Stored data
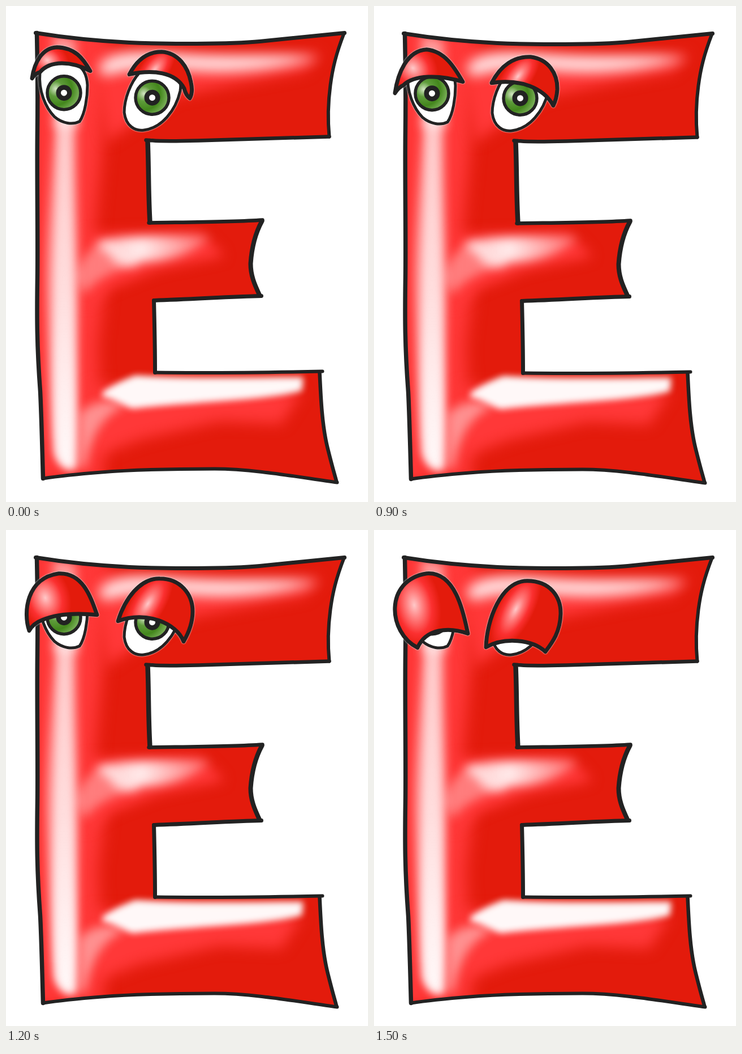
Recreate the animation shown at these times as an HTML page. Size 640x875 px, loop 1.8 s.

```html
<!DOCTYPE html>
<html lang="en">
<head>
<meta charset="utf-8">
<title>Sleepy letter E</title>
<style>
  html, body { margin: 0; width: 100%; height: 100%; overflow: hidden; background: #fff; }
  svg { display: block; width: 640px; height: 875px; }
  .ink { fill: none; stroke: #222; stroke-linecap: round; stroke-linejoin: round; }
  .eyes { filter: drop-shadow(0 0 .8px #fff); stroke: #222; stroke-linejoin: round; }
</style>
</head>
<body>
<svg viewBox="0 0 640 875">
  <defs>
    <clipPath id="body"><path d="M56 48C110 57 160 62 220 65S400 68 450 63S550 53 599 48C585 85 579 110 575 140S570 200 573 231C500 233 420 236 340 238S270 238 250 237C254 290 253 330 256 383C300 382 400 382 455 378C443 400 436 425 434 455C434 475 440 490 451 512C400 513 330 518 263 520C264 560 265 610 265 647C350 648 460 647 556 645C558 690 560 740 570 780S582 825 587 841C520 832 440 817 370 817C300 817 220 819 170 823S100 829 67 834C65 760 64 720 62 680C56 600 56 550 57 480S56 300 57 220S57 100 56 48Z"/></clipPath>
    <linearGradient id="stem" x1="0" y1="0" x2="0" y2="1">
      <stop stop-color="#fff" stop-opacity=".6"/>
      <stop offset=".5" stop-color="#fff" stop-opacity=".75"/>
      <stop offset="1" stop-color="#fff"/>
    </linearGradient>
    <linearGradient id="fade">
      <stop stop-color="#fff" stop-opacity=".7"/>
      <stop offset=".4" stop-color="#fff" stop-opacity=".9"/>
      <stop offset="1" stop-color="#fff" stop-opacity=".2"/>
    </linearGradient>
    <radialGradient id="iris" cx=".25" cy=".38" r=".75">
      <stop stop-color="#d3e6c4"/>
      <stop offset=".3" stop-color="#5f9c3b"/>
      <stop offset=".65" stop-color="#43861c"/>
      <stop offset="1" stop-color="#7fb35e"/>
    </radialGradient>
    <radialGradient id="lid0" cx=".27" cy=".42" r=".6" gradientTransform="rotate(-10 .3 .4) translate(.1) scale(.6 1)">
      <stop stop-color="#ffc8c8"/><stop offset=".3" stop-color="#ff8080"/>
      <stop offset=".65" stop-color="#fb3030"/><stop offset="1" stop-color="#e31b0c"/>
    </radialGradient>
    <radialGradient id="lid1" cx=".4" cy=".4" r=".6" gradientTransform="rotate(26 .4 .4) translate(.24) scale(.4 1)">
      <stop stop-color="#ffc8c8"/><stop offset=".3" stop-color="#ff7878"/>
      <stop offset=".65" stop-color="#fb3030"/><stop offset="1" stop-color="#e31b0c"/>
    </radialGradient>
  </defs>
  <g id="letter">
    <g transform="translate(-1.5 .5)">
      <g clip-path="url(#body)">
        <path fill="#e31b0c" d="M40 30H620V860H40Z"/>
        <g id="shading"></g>
      </g>
      <g id="outline" class="ink"></g>
    </g>
    <g class="eyes" transform="translate(0 .7)">
      <g fill="#fff" stroke-width="5">
        <path d="M60 118C57 150 70 180 86 196C100 208 118 210 130 204C140 190 144 160 144 140C143 122 136 108 122 102C100 96 75 102 60 118Z"/>
        <path d="M236 118C220 135 209 165 209 188C212 212 228 222 245 219C275 215 300 185 308 150C310 138 308 130 303 124C285 115 260 113 236 118Z"/>
      </g>
      <g id="irises"></g>
      <path id="leftLid" fill="url(#lid0)" stroke-width="7"/>
      <path id="rightLid" fill="url(#lid1)" stroke-width="7"/>
    </g>
  </g>
</svg>
<script>
const $ = id => document.getElementById(id);
const BRIGHT = '#ff3838', WHITE = '#fff';

// fill, blur, opacity, path
const shades = [
  [BRIGHT, 14, 1, 'M40 30H185L172 250L158 400L176 500L164 600L175 840H40Z'],
  [BRIGHT, 12, 1, 'M150 72L400 84L560 84L530 116L410 138L300 160L180 240Z'],
  [BRIGHT, 11, 1, 'M140 402L345 398L388 442L270 466L185 500L140 530Z'],
  [BRIGHT, 12, 1, 'M150 670L525 680L488 738L380 733L240 765L150 800Z'],
  [WHITE, 9, .5, 'M85 50L125 60L130 215H85Z'],
  ['url(#stem)', 8, .65, 'M86 195C80 320 70 420 73 520S80 740 86 790Q98 824 125 818C130 740 128 640 130 540S126 330 128 195Z'],
  ['url(#stem)', 7, .9, 'M94 195C92 320 86 420 86 520S86 740 90 790Q100 820 122 815C126 740 122 640 122 540S116 330 118 195Z'],
  [WHITE, 11, .85, 'M165 112C170 88 210 76 300 84S480 84 555 92C480 112 400 122 320 114S210 116 175 124Z'],
  ['url(#fade)', 9, 1, 'M160 420C190 405 260 406 365 406C335 434 300 450 240 452C225 468 200 462 185 440Z'],
  [WHITE, 9, .35, 'M126 480C130 450 150 424 180 414L205 440C235 475 180 455 140 510Z'],
  [WHITE, 6, .97, 'M172 682C190 668 215 658 230 652C330 658 430 655 527 655L525 679C470 696 340 698 225 711C205 704 190 692 172 690Z'],
  [WHITE, 9, .45, 'M132 720C150 698 180 692 215 705C172 720 152 760 142 815H130Z']
];
$('shading').innerHTML = shades.map(([fill, blur, opacity, d]) =>
  `<path fill="${fill}" opacity="${opacity}" style="filter:blur(${blur}px)" d="${d}"/>`).join('');

// width, path
const strokes = [
  [7, 'M54 48C110 57 160 62 220 65S400 68 450 63S550 53 600 48'],
  [6, 'M599 49C585 85 579 110 575 140S570 200 573 231'],
  [6.5, 'M573 231C500 233 420 236 340 238S270 238 249 237'],
  [8.5, 'M252 239C254 290 253 330 256 382'],
  [6.5, 'M254 383C300 382 400 382 455 378'],
  [8, 'M454 380C443 400 436 425 434 455C434 475 440 490 450 511'],
  [7, 'M453 512C400 513 330 518 263 520'],
  [7, 'M263 520C264 560 265 610 265 647'],
  [6, 'M265 647C350 648 460 647 561 645'],
  [6.5, 'M556 646C558 690 560 740 570 780S582 825 586 840'],
  [6, 'M587 841C520 832 440 817 370 817C300 817 220 819 170 823S100 829 67 834'],
  [7.5, 'M67 834C65 760 64 720 62 680C56 600 56 550 57 480S56 300 57 220S57 100 56 48']
];
$('outline').innerHTML = strokes.map(([w, d]) => `<path stroke-width="${w}" d="${d}"/>`).join('');

$('irises').innerHTML = [[102.5, 153.5], [258.5, 162]].map(([x, y]) => `
  <circle cx="${x}" cy="${y}" r="29.5" fill="url(#iris)" stroke-width="5.5"/>
  <circle cx="${x}" cy="${y}" r="14" fill="#222" stroke="none"/>
  <circle cx="${x}" cy="${y}" r="5.5" fill="#fff" stroke="none"/>`).join('');

// Lid shapes from open to closed: left, right
const lids = [
  ['M46 128C50 100 64 74 90 73C122 74 136 92 149 115C115 97 78 96 60 117Q52 119 46 128Z',
   'M218 121C232 94 252 81 275 81C305 83 322 108 327 135Q331 153 325 163Q318 158 315 146C300 117 260 112 218 121Z'],
  ['M37 153C42 118 58 78 93 76C125 79 142 107 157 133C115 120 70 121 52 139Q43 143 37 153Z',
   'M208 135C224 104 248 88 277 89C308 93 325 118 324 147Q323 163 317 175C300 144 258 127 208 135Z'],
  ['M41 177C30 145 36 84 93 76C136 74 150 118 161 149C122 145 88 148 64 158Q48 164 41 177Z',
   'M198 160C210 121 237 84 272 85C308 85 330 112 330 143C330 165 321 184 314 196C302 164 248 141 198 160Z'],
  ['M77 207C24 180 18 88 93 76C145 72 159 149 166 182C132 170 92 173 77 207Z',
   'M198 206C199 160 224 89 271 89C312 89 331 118 330 148C329 180 315 198 303 214C280 192 230 188 198 206Z']
];

// The lids snap from pose to pose: open for 900 ms, then 300 ms each
function draw(now) {
  const t = now % 1800;
  const pose = t < 900 ? 0 : Math.floor((t - 600) / 300);
  $('leftLid').setAttribute('d', lids[pose][0]);
  $('rightLid').setAttribute('d', lids[pose][1]);
  $('letter').setAttribute('transform', `translate(0 ${pose ? 0 : -1})`);
}

function tick() {
  draw(performance.now());
  requestAnimationFrame(tick);
}
tick();
</script>
</body>
</html>
```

Assignment
I need each line of the entries that holds the string "BRIGHT" located and copied.

Exercise result
const BRIGHT = '#ff3838', WHITE = '#fff';
  [BRIGHT, 14, 1, 'M40 30H185L172 250L158 400L176 500L164 600L175 840H40Z'],
  [BRIGHT, 12, 1, 'M150 72L400 84L560 84L530 116L410 138L300 160L180 240Z'],
  [BRIGHT, 11, 1, 'M140 402L345 398L388 442L270 466L185 500L140 530Z'],
  [BRIGHT, 12, 1, 'M150 670L525 680L488 738L380 733L240 765L150 800Z'],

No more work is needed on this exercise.